Watchung HVAC, construction noise generate complaints from neighbors
PHOTO BY ERIN ROLL/STAFF
By ERIN ROLL
The installation of a new heating and air conditioning system at Watchung School has generated complaints from residents on nearby Frederick Street.
Neighbors have approached school and town officials about after-hours construction, which neighbors said went until midnight some nights, during the installation that began in March.
The HVAC unit is being installed for the auditorium at Watchung, which is used as a pick-up point for students at the end of the school day, in addition to special events. Watchung parents reported that the auditorium becomes uncomfortably hot during warm weather, to the extent that children have experienced heat exhaustion.

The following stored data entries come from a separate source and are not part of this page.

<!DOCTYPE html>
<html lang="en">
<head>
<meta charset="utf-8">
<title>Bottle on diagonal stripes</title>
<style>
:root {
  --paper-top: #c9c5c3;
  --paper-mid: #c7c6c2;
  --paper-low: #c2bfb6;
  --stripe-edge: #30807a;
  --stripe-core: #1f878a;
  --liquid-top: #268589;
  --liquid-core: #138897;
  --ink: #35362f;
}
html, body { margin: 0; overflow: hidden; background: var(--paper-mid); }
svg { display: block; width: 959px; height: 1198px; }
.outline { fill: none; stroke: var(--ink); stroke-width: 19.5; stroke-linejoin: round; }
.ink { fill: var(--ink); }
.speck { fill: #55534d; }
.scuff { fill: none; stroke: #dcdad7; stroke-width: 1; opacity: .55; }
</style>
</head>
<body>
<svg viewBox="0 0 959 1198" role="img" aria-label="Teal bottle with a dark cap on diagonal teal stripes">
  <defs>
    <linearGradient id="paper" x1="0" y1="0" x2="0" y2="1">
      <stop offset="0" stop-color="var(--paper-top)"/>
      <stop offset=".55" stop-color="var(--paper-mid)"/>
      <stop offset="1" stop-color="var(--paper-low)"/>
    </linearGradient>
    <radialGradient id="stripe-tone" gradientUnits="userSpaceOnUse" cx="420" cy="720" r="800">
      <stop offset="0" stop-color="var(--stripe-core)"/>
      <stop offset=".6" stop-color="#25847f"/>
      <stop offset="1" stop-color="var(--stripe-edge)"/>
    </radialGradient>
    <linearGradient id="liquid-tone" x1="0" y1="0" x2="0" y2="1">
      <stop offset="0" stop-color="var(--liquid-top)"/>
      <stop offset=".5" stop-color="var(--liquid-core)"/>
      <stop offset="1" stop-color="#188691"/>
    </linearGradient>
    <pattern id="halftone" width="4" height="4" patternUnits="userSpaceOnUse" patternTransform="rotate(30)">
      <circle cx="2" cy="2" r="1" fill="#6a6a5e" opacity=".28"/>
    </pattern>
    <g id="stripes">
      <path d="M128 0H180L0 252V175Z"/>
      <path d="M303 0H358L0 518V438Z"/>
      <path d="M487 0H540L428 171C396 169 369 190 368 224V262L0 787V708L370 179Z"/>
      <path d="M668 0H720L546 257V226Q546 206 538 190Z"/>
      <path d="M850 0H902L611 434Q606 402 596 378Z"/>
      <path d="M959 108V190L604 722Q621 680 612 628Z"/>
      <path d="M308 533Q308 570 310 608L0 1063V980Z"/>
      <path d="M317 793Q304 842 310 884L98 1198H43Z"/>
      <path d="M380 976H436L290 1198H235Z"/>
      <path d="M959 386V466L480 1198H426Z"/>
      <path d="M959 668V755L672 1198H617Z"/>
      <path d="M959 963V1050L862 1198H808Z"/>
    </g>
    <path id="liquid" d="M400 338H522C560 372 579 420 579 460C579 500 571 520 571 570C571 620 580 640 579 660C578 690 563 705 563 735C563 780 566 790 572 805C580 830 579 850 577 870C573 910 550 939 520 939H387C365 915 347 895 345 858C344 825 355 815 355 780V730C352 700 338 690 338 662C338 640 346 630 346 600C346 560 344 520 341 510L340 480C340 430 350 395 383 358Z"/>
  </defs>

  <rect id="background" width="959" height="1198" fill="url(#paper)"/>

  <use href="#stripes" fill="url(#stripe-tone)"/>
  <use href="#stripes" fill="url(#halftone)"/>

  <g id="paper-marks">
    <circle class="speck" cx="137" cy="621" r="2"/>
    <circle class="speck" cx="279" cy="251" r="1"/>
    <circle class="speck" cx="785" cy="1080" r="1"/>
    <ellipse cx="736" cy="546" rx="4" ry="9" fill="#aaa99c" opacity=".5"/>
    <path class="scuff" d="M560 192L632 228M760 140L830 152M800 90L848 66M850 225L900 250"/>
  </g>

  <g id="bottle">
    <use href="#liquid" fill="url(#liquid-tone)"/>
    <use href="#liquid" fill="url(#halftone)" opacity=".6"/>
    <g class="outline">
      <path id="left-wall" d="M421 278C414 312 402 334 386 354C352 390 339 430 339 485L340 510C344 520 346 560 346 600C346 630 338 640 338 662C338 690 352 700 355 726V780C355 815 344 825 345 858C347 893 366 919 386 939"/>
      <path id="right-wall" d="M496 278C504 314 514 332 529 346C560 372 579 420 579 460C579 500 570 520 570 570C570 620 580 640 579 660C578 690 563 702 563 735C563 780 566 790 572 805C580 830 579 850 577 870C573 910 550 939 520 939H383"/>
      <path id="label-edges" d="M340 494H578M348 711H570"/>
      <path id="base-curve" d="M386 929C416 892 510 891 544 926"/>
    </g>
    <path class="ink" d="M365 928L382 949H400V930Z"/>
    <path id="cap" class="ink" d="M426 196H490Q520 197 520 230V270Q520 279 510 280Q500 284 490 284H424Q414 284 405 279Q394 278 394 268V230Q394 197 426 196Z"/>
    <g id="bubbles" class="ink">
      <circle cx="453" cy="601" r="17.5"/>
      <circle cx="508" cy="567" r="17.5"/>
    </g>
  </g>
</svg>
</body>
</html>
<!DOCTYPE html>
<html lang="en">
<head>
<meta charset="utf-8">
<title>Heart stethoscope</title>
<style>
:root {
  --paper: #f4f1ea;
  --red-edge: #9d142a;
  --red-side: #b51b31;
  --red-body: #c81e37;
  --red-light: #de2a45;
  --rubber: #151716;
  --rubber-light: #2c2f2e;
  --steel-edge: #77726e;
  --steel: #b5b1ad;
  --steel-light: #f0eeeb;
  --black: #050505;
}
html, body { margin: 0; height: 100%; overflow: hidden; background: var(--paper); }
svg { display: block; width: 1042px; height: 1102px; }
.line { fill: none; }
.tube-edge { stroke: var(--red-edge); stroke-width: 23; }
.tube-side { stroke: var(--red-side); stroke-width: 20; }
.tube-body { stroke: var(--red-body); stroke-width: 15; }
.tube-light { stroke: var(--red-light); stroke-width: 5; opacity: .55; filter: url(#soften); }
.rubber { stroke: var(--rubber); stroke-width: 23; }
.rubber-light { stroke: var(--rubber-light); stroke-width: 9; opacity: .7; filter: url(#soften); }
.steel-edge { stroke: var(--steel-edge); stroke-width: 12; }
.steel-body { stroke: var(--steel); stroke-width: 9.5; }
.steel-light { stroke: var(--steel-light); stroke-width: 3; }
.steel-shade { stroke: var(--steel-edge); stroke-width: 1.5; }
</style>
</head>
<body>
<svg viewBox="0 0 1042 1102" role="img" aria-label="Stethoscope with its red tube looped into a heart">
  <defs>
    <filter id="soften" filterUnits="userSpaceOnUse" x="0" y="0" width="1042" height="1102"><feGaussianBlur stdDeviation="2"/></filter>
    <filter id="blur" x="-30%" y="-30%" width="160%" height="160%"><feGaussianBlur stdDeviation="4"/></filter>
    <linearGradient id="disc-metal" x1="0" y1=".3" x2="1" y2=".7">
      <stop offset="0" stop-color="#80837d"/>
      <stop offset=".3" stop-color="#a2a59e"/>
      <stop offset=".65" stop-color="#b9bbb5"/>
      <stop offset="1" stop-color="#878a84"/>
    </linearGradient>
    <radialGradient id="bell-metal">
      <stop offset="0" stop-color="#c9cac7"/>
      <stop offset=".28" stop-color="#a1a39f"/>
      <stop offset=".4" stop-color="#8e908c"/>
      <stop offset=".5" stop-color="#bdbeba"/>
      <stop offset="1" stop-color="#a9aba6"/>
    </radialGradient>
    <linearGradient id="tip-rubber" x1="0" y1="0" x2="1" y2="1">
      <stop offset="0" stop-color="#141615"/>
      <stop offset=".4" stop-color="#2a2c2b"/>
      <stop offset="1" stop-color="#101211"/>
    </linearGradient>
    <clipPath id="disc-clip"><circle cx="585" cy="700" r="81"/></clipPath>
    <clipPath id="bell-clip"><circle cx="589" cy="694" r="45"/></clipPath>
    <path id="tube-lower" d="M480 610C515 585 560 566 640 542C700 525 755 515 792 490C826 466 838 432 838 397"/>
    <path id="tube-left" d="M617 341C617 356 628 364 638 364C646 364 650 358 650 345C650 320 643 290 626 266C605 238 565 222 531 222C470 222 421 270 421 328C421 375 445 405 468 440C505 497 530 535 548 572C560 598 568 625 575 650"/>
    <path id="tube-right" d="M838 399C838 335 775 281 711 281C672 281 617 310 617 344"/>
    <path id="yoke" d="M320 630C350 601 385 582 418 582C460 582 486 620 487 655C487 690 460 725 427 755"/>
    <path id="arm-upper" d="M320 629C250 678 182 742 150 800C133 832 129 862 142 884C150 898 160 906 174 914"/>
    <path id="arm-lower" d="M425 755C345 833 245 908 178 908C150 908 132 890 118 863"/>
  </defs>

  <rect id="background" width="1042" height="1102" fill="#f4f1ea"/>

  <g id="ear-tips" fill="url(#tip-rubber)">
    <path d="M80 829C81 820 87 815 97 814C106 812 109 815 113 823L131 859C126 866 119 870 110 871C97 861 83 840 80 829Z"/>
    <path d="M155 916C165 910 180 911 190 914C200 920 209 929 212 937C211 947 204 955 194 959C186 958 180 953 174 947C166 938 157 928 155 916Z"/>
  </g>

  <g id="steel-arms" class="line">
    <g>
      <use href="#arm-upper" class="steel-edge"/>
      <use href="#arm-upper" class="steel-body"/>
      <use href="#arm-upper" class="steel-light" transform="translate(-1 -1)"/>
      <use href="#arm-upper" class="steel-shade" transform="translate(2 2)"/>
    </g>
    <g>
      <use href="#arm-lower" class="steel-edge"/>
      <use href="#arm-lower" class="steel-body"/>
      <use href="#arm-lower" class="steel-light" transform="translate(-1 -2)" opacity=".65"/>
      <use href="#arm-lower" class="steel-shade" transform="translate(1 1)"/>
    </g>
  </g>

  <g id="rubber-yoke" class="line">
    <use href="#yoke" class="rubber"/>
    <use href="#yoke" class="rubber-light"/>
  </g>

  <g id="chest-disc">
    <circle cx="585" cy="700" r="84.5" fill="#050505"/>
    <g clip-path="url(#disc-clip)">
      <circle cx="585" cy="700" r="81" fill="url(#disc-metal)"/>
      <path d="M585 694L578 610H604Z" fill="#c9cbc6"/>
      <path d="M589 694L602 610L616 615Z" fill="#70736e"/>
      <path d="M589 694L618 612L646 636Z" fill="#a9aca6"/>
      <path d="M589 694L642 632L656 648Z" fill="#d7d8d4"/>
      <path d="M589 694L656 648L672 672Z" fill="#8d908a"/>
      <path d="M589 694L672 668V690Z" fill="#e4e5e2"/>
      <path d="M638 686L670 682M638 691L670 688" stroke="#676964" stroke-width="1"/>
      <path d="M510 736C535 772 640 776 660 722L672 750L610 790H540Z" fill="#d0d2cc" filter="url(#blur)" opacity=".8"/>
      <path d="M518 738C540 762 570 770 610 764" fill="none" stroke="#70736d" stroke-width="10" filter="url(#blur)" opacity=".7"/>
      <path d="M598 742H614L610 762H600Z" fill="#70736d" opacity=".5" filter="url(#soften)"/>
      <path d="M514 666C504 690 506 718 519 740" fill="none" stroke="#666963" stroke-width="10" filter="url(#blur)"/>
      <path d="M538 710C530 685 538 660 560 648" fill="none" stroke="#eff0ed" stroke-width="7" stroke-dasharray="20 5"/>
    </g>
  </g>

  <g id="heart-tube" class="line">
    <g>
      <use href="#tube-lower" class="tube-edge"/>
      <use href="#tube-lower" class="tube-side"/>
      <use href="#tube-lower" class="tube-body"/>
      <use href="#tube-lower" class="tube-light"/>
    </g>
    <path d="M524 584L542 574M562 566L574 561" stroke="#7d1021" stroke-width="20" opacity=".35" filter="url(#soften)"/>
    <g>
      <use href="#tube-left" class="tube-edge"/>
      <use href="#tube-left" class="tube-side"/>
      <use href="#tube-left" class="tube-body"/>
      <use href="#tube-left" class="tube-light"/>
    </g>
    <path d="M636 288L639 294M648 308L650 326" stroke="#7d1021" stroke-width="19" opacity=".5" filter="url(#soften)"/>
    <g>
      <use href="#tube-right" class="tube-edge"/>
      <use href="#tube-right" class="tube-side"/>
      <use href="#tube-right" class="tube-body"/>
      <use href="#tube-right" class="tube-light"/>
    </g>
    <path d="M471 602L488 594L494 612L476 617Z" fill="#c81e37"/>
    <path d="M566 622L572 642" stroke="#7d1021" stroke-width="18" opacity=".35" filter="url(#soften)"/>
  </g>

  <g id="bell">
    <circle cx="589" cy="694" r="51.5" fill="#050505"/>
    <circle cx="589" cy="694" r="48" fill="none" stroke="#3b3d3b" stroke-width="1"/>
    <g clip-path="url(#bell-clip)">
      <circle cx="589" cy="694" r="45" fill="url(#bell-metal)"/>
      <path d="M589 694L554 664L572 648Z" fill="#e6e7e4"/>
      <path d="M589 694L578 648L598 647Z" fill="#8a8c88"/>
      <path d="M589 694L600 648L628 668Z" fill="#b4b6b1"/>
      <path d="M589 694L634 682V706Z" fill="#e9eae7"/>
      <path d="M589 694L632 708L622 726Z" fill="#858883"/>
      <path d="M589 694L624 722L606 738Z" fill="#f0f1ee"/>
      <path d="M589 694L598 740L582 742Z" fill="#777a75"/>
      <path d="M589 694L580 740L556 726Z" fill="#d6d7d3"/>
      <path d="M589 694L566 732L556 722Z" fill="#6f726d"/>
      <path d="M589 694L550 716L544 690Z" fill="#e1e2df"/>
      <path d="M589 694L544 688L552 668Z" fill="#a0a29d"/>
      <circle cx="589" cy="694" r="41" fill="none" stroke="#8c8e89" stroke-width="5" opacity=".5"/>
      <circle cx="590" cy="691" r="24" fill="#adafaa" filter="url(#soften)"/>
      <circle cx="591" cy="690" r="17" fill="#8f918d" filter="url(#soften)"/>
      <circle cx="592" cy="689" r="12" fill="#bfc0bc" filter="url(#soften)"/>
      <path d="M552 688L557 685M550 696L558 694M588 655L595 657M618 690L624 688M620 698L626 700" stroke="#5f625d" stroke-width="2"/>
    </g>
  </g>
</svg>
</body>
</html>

David Frey, whose parents live on Frederick Street, a short distance away from the school, told the council at its recent meeting, that the construction work has been continuing until midnight for about a month. “And we were never informed this was happening.”
But for Frederick Street resident Dan Keppel, whose property abuts the school, the main concern is the noise that will be generated while the HVAC unit are in operation. The units are also close to a part of the schoolyard that is used as a play area and outdoor classroom, he said. Keppel did his own research, including consulting an acoustical engineer.
The average sound level of the unit is expected to be 85 decibels, according to a letter sent to Keppel from district architects Parette Somjen. The Occupational Safety and Health Administration describes 85 decibels as in between the sound of a freight train passing 100 feet away and the sound of a boiler room. But Keppel said that 85 decibels is equivalent to the sound of a gas leaf blower in operation.
Keppel said that he had reached out to the Board of Education, and was told that there was no way at that point to change the units.
The unit would also be running for several hours later in the day in the case of evening events. “If this thing is going to make a lot of noise, it’s going to reverberate,” said Frey, adding that Frederick Street is a quiet neighborhood with modest-sized houses. The presence and noise of the HVAC, he said, would make the neighborhood less desirable.
“The Montclair Township Chapter 217 Noise legislation does not specify a minimum sound level that must be adhered to. [Parette Somjen Architects] submitted a copy of the drawings and specifications to the planning board for courtesy review which was delivered on May 14, 2018. There were no comments [on the sound] received as part of this review,” states the letter from district architects Parette Somjen.
In addition, Frey said the HVAC unit is unsightly, and suggested the BOE erect a wooden fence around the unit to shield it from view.
“In regards to the one complaint, I know MPS adhered to all construction protocols. And, the requisite paperwork was filed with the appropriate township office,” Superintendent Kendra Johnson said when asked about the reports of crews working late into the night. She said she was aware of one complaint from a Watchung neighbor.
Under the township noise ordinances, construction may only be carried out between 7 a.m. and 6 p.m. on weekdays and 9 a.m. to 4 p.m. on weekends. However, exceptions may be made for not-for-profit construction work on a property, or for construction work that has to be deemed of “urgent necessity.”
Township attorney Ira Karasick said that the schools are not regulated directly by the township, but by the state, so it was likely that the township was limited in what it could require the schools to do as it pertains to local noise ordinances.
However, DOE spokesperson Mike Yaple said he was not aware of any statute or code that would exempt a school district from following local noise ordinances.
The after-hours construction has tapered off recently, Frey said, but there was a period of time when crews were going in and out of the school and slamming their truck doors close to midnight.
The Code Enforcement Office received a complaint about after-hours construction on April 24, code official Mike Reed said. Inspectors arrived at the school at 7 p.m. and found that there was no construction going on at the time. The office would continue to monitor the situation, he said.
Mayor Robert Jackson said that he had been on an email chain between Keppel and the school administration, and that Johnson’s position was that the BOE had done everything it was supposed to do. But he said he would be reaching out to the BOE the next day.